In the case of radio, some formats and specific stations have tremendous potential to benefit knowing where they stand on the NPS scale. It gives them the ability to marshal their fans both socially and in brand advocate initiatives where listeners can become station evangelists.
But even for mid-pack stations, knowing your NPR is an important piece of the puzzle. That's because it's a great barometer of fan passion. Stations that have it going can “feel” it when their audience is telling their story. NPS does a great job of tracking and confirming who they are and how to connect with them.
And when you see your NPS scores go sideways or even under water, there are usually good reasons that may or may not show up in perceptual research, and certainly not in the ratings.
Marketers often eschew NPS because it can be downright scary and event unpredictable. But for radio, in particular – a medium that thrives or dies on audience passion – it is a great way to find out where you stand on one of the most important measures:
The passion factor of your audience.
Radio has lived in a P1 world for so long now, programmers actually believe those numbers are a true reflection of loyalty and popularity. But they are anything but. They simply identify people who spend more time listening to your station, as opposed to the rest of the pack. But you can be a P1 and only listen to that station for a short period of time each week. And many P1s shift their loyalty about as often as they change socks.
The NPS “promoters” – the 9s and 10s – are gold. They're the people who would follow a morning show over the Twitch. They'll shell out cash at your festival. They'll download your station app and take you wherever they go. They'll buy your merch and wear it proudly.
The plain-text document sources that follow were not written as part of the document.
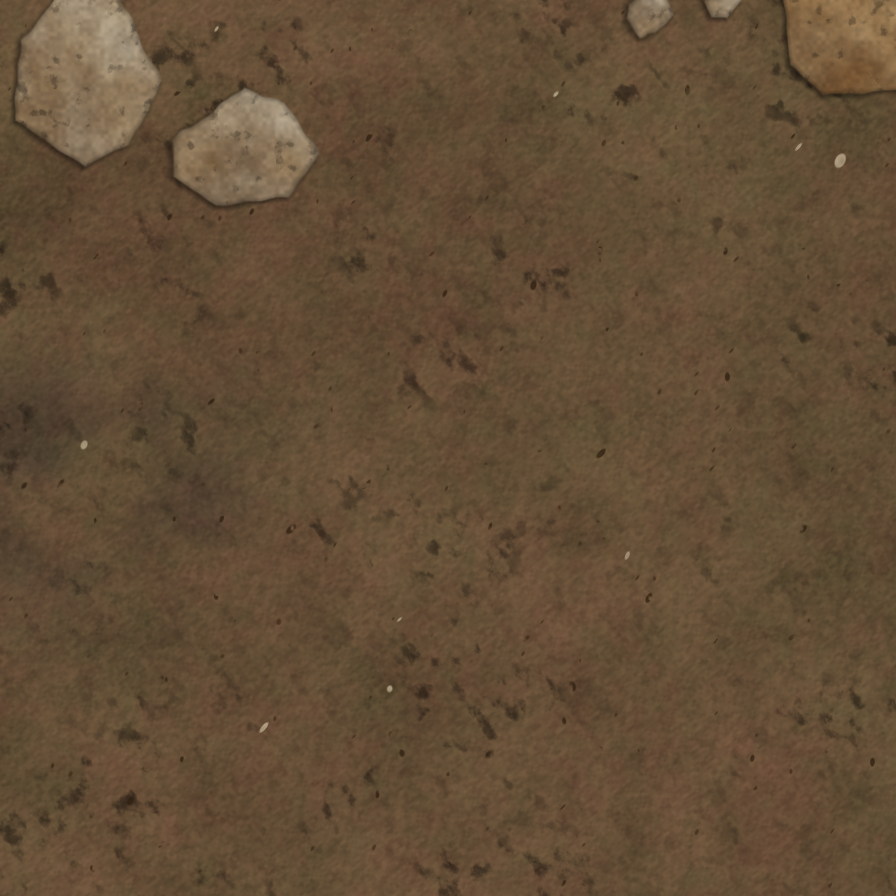
A Shadertoy shader for this texture:

```glsl
// Damp brown soil with dark pits, pale grit and a few angular stones along the top.

float hash(vec2 p) {
    vec3 q = fract(vec3(p.xyx) * 0.1031);
    q += dot(q, q.yzx + 33.33);
    return fract((q.x + q.y) * q.z);
}

float noise(vec2 p) {
    vec2 i = floor(p), f = fract(p);
    f = f * f * (3.0 - 2.0 * f);
    return mix(mix(hash(i), hash(i + vec2(1, 0)), f.x),
               mix(hash(i + vec2(0, 1)), hash(i + vec2(1, 1)), f.x), f.y);
}

float fbm(vec2 p) {
    float sum = 0.0, gain = 0.5;
    for (int i = 0; i < 5; i++) {
        sum += gain * noise(p);
        p = mat2(1.6, 1.2, -1.2, 1.6) * p + 17.3;
        gain *= 0.5;
    }
    return sum / 0.97;
}

// Soft tilted ovals, at most one per grid cell
float scatter(vec2 p, float cells, float chance, float size, float seed) {
    vec2 id = floor(p * cells) + seed;
    vec2 jitter = 0.3 + 0.4 * vec2(hash(id + 3.1), hash(id + 7.7));
    vec2 q = (fract(p * cells) - jitter) / cells;
    q.x -= q.y * (hash(id + 5.3) - 0.2);
    q.x *= 1.2 + 0.8 * hash(id + 9.2);
    float radius = size * (0.45 + 0.55 * hash(id + 12.4));
    float mask = 1.0 - smoothstep(-0.0015, 0.0015, length(q) - radius);
    return mask * step(hash(id), chance);
}

// Irregular polygon: x is the edge distance, y the light on its facets
vec2 stone(vec2 p, vec2 radius, float seed) {
    vec2 q = p / radius;
    vec2 crest = 0.7 * vec2(hash(vec2(seed, 1)), hash(vec2(seed, 2))) - 0.35;
    vec2 inner = clamp(q, -1.5, 1.5) - crest;
    float edge = -9.0, light = 0.0, total = 0.0;
    for (int i = 0; i < 7; i++) {
        vec2 id = vec2(seed, float(i) + 4.0);
        float angle = 6.2832 * (float(i) + 0.7 * hash(id)) / 7.0;
        vec2 normal = vec2(cos(angle), sin(angle));
        edge = max(edge, dot(q, normal) - 0.78 - 0.22 * hash(id + 20.0));
        float weight = exp(12.0 * dot(inner, normal));
        light += weight * (dot(normal, vec2(0.35, 0.6)) + 0.5 * hash(id + 40.0) - 0.25);
        total += weight;
    }
    return vec2(edge * min(radius.x, radius.y), light / total);
}

vec3 soil(vec2 uv) {
    float broad = fbm(uv * 4.0 + 2.0) - 0.5;
    float clumps = fbm(uv * 17.0 + 9.0) - 0.5;
    vec2 slant = mat2(0.8, -0.6, 0.6, 0.8) * uv;
    float grain = noise(slant * vec2(140, 220)) + noise(slant * vec2(260, 330)) - 1.0;
    float tone = 0.66 + 0.75 * broad + 0.85 * clumps + 0.5 * grain;
    vec3 color = mix(vec3(0.32, 0.25, 0.17), vec3(0.42, 0.33, 0.23), tone);

    // Reddish and olive drifts
    float hue = 0.7 * fbm(uv * 8.0 + 31.0) + 0.8 * fbm(uv * 48.0 + 5.0) - 0.72;
    color += hue * vec3(0.045, -0.02, 0.01);

    // Cool damp stain at the left
    float stain = 1.0 - smoothstep(0.0, 0.38, length((uv - vec2(0.08, 0.46)) * vec2(1.0, 1.5)));
    stain *= smoothstep(0.25, 0.7, fbm(uv * 9.0 + 50.0));
    color = mix(color, color * vec3(0.74, 0.77, 0.84), stain);

    // Clustered crumbs and small sharp pits
    float cluster = smoothstep(0.48, 0.68, fbm(uv * 10.0 + 70.0));
    float crumbs = smoothstep(0.55, 0.8, fbm(slant * vec2(66, 50) + 13.0));
    color *= 1.0 - 0.42 * crumbs * (0.25 + 0.75 * cluster);
    float pits = scatter(uv, 23.0, 0.1, 0.0055, 11.0);
    pits = max(pits, 0.7 * scatter(uv, 47.0, 0.08, 0.0035, 83.0));
    pits *= smoothstep(0.2, 0.6, noise(uv * 190.0));
    return mix(color, vec3(0.18, 0.12, 0.06), 0.75 * pits);
}

void mainImage(out vec4 fragColor, in vec2 fragCoord) {
    vec2 uv = fragCoord / iResolution.y;
    vec3 color = soil(uv);

    // Pale grit
    float grit = max(scatter(uv, 8.0, 0.06, 0.011, 29.0), scatter(uv, 15.0, 0.02, 0.005, 61.0));
    color = mix(color, vec3(0.66, 0.59, 0.48) + 0.12 * (noise(uv * 150.0) - 0.5), grit);

    // Stones: centre and half size
    vec4 stones[5] = vec4[5](
        vec4(0.098, 0.915, 0.083, 0.097), vec4(0.275, 0.832, 0.086, 0.063),
        vec4(0.724, 0.987, 0.025, 0.030), vec4(0.805, 1.005, 0.025, 0.024),
        vec4(0.955, 0.970, 0.080, 0.088));
    vec2 rough = 0.006 * vec2(noise(uv * 55.0), noise(uv * 55.0 + 30.0)) - 0.003;
    for (int i = 0; i < 5; i++) {
        float seed = float(i) * 7.0 + 3.0;
        vec2 p = uv - stones[i].xy + rough;
        float shade = stone(p + vec2(0.003, 0.003), stones[i].zw, seed).x;
        color *= 1.0 - 0.4 * (1.0 - smoothstep(-0.003, 0.005, shade));

        vec2 body = stone(p, stones[i].zw, seed);
        float mottle = fbm(uv * 50.0 + seed) - 0.5;
        vec3 rock = mix(vec3(0.53, 0.43, 0.31), vec3(0.66, 0.58, 0.46), 0.5 + 0.8 * body.y + 1.2 * mottle);
        rock = mix(rock, vec3(dot(rock, vec3(0.34))), 0.3 * noise(uv * 22.0 + seed));
        rock *= 1.0 + 0.16 * (noise(uv * 210.0) - 0.5);
        rock *= i == 4 ? vec3(0.92, 0.83, 0.7) : vec3(1);
        rock *= 1.0 - 0.22 * smoothstep(-0.006, 0.0, body.x);
        rock *= 1.0 - 0.25 * smoothstep(0.62, 0.8, fbm(uv * 80.0 + 4.0));
        color = mix(color, rock, 1.0 - smoothstep(-0.0015, 0.0015, body.x));
    }
    fragColor = vec4(color, 1.0);
}
```
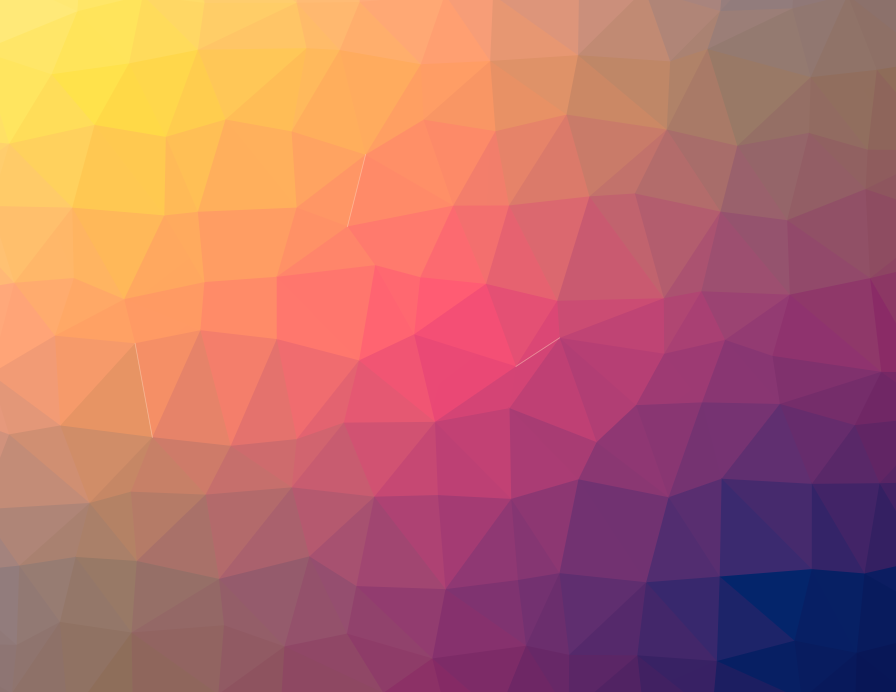
Write a Shadertoy shader that draws this background.

```glsl
// Low-poly mesh: a jittered lattice is split into triangles, each flat-shaded
// at its centroid. The shade averages one palette ramp running left to right
// with the same ramp running top to bottom, blended in a perceptual space.

const float CELL = 1.0 / 12.4;            // lattice step, in canvas widths
const vec2 LATTICE_SHIFT = vec2(0.0, -0.3);
const float JITTER = 0.62;                // full jitter range, in cells

const vec3 PALE_YELLOW = vec3(1.00, 0.92, 0.50);
const vec3 YELLOW      = vec3(1.00, 0.88, 0.26);
const vec3 PINK        = vec3(1.00, 0.30, 0.46);
const vec3 BLUE        = vec3(0.00, 0.15, 0.43);
const vec3 NAVY        = vec3(0.03, 0.08, 0.33);

// Linear RGB to XYZ, scaled to the white point
const mat3 RGB_TO_XYZ = mat3(0.434, 0.213, 0.018,
                             0.376, 0.715, 0.109,
                             0.190, 0.072, 0.873);

vec2 hash2(vec2 p) {
    vec3 q = fract(p.xyx * vec3(0.1031, 0.1030, 0.0973));
    q += dot(q, q.yzx + 33.33);
    return fract((q.xx + q.yz) * q.zy);
}

vec3 toPerceptual(vec3 rgb) {
    return pow(RGB_TO_XYZ * pow(rgb, vec3(2.2)), vec3(1.0 / 3.0));
}

vec3 toDisplay(vec3 c) {
    vec3 rgb = inverse(RGB_TO_XYZ) * (c * c * c);
    return pow(clamp(rgb, 0.0, 1.0), vec3(1.0 / 2.2));
}

// Palette ramp for t from 0 to 1
vec3 ramp(float t) {
    vec3 c = mix(toPerceptual(PALE_YELLOW), toPerceptual(YELLOW), clamp(t / 0.13, 0.0, 1.0));
    c = mix(c, toPerceptual(PINK), clamp((t - 0.13) / 0.36, 0.0, 1.0));
    c = mix(c, toPerceptual(BLUE), clamp((t - 0.49) / 0.36, 0.0, 1.0));
    return mix(c, toPerceptual(NAVY), clamp((t - 0.85) / 0.15, 0.0, 1.0));
}

vec3 shade(vec2 p, float aspect) {
    vec2 uv = clamp(vec2(p.x, 1.0 - p.y * aspect), 0.0, 1.0);
    return toDisplay(0.5 * (ramp(uv.x) + ramp(uv.y)));
}

vec2 vertexAt(vec2 id) {
    return (id + LATTICE_SHIFT + JITTER * (hash2(id + 17.0) - 0.5)) * CELL;
}

// Signed distance to the line a-b, negative on its left
float edgeDistance(vec2 p, vec2 a, vec2 b) {
    vec2 e = normalize(b - a);
    return dot(p - a, vec2(e.y, -e.x));
}

// Adds a counter-clockwise triangle: colour in rgb, coverage in a
void addTriangle(inout vec4 sum, vec2 p, vec2 a, vec2 b, vec2 c, float pixel, float aspect) {
    float d = max(edgeDistance(p, a, b), max(edgeDistance(p, b, c), edgeDistance(p, c, a)));
    float cover = clamp(0.5 - d / pixel, 0.0, 1.0);
    if (cover > 0.0) sum += cover * vec4(shade((a + b + c) / 3.0, aspect), 1.0);
}

// Faint hairline between two lattice vertices
float seam(vec2 p, vec2 idA, vec2 idB, float pixel) {
    vec2 a = vertexAt(idA), ab = vertexAt(idB) - a;
    float along = clamp(dot(p - a, ab) / dot(ab, ab), 0.0, 1.0);
    float d = length(p - a - ab * along);
    return 1.0 - smoothstep(0.0, 0.0006 + 0.5 * pixel, d);
}

void mainImage(out vec4 fragColor, in vec2 fragCoord) {
    vec2 p = fragCoord / iResolution.x;
    float aspect = iResolution.x / iResolution.y;
    float pixel = 1.0 / iResolution.x;
    vec2 home = floor(p / CELL - LATTICE_SHIFT);

    // Tiny base weight fills any sliver left between triangles
    vec4 sum = 0.001 * vec4(shade(p, aspect), 1.0);
    for (int j = -1; j <= 1; j++) {
        for (int i = -1; i <= 1; i++) {
            vec2 id = home + vec2(i, j);
            vec2 a = vertexAt(id);
            vec2 b = vertexAt(id + vec2(1, 0));
            vec2 c = vertexAt(id + vec2(1, 1));
            vec2 d = vertexAt(id + vec2(0, 1));
            // Split each quad along its shorter diagonal
            if (distance(a, c) < distance(b, d)) {
                addTriangle(sum, p, a, b, c, pixel, aspect);
                addTriangle(sum, p, a, c, d, pixel, aspect);
            } else {
                addTriangle(sum, p, a, b, d, pixel, aspect);
                addTriangle(sum, p, b, c, d, pixel, aspect);
            }
        }
    }
    vec3 color = sum.rgb / sum.a;

    // Three pale seams along mesh edges
    float line = seam(p, vec2(5, 8), vec2(5, 7), pixel);
    line = max(line, seam(p, vec2(2, 5), vec2(2, 4), pixel));
    line = max(line, seam(p, vec2(7, 5), vec2(8, 5), pixel));
    color = mix(color, vec3(1.0, 0.85, 0.75), 0.4 * line);

    fragColor = vec4(color, 1.0);
}
```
NPS may be the best and simplest way to measure your brand's health.
Back in the 80s, the colorful mayor of New York City, Ed Koch, had a well known catch-phrase:
“How'm I doin'?”
He asked it of everyone – reporters, cops, and of course, his constituents – the people he called his “publics.”
Koch wasn't just folksy and charming – he truly wanted to hear feedback on his – and New York City's – performance.
In many ways, he was ahead of his time. Now we rate everything – on Amazon, Yelp!, Netflix, Trip Advisor, and any number of online forums and recommendation sites.
Net Promoter Scores are a great way to truly discover your brand worth.
So how's your NPS?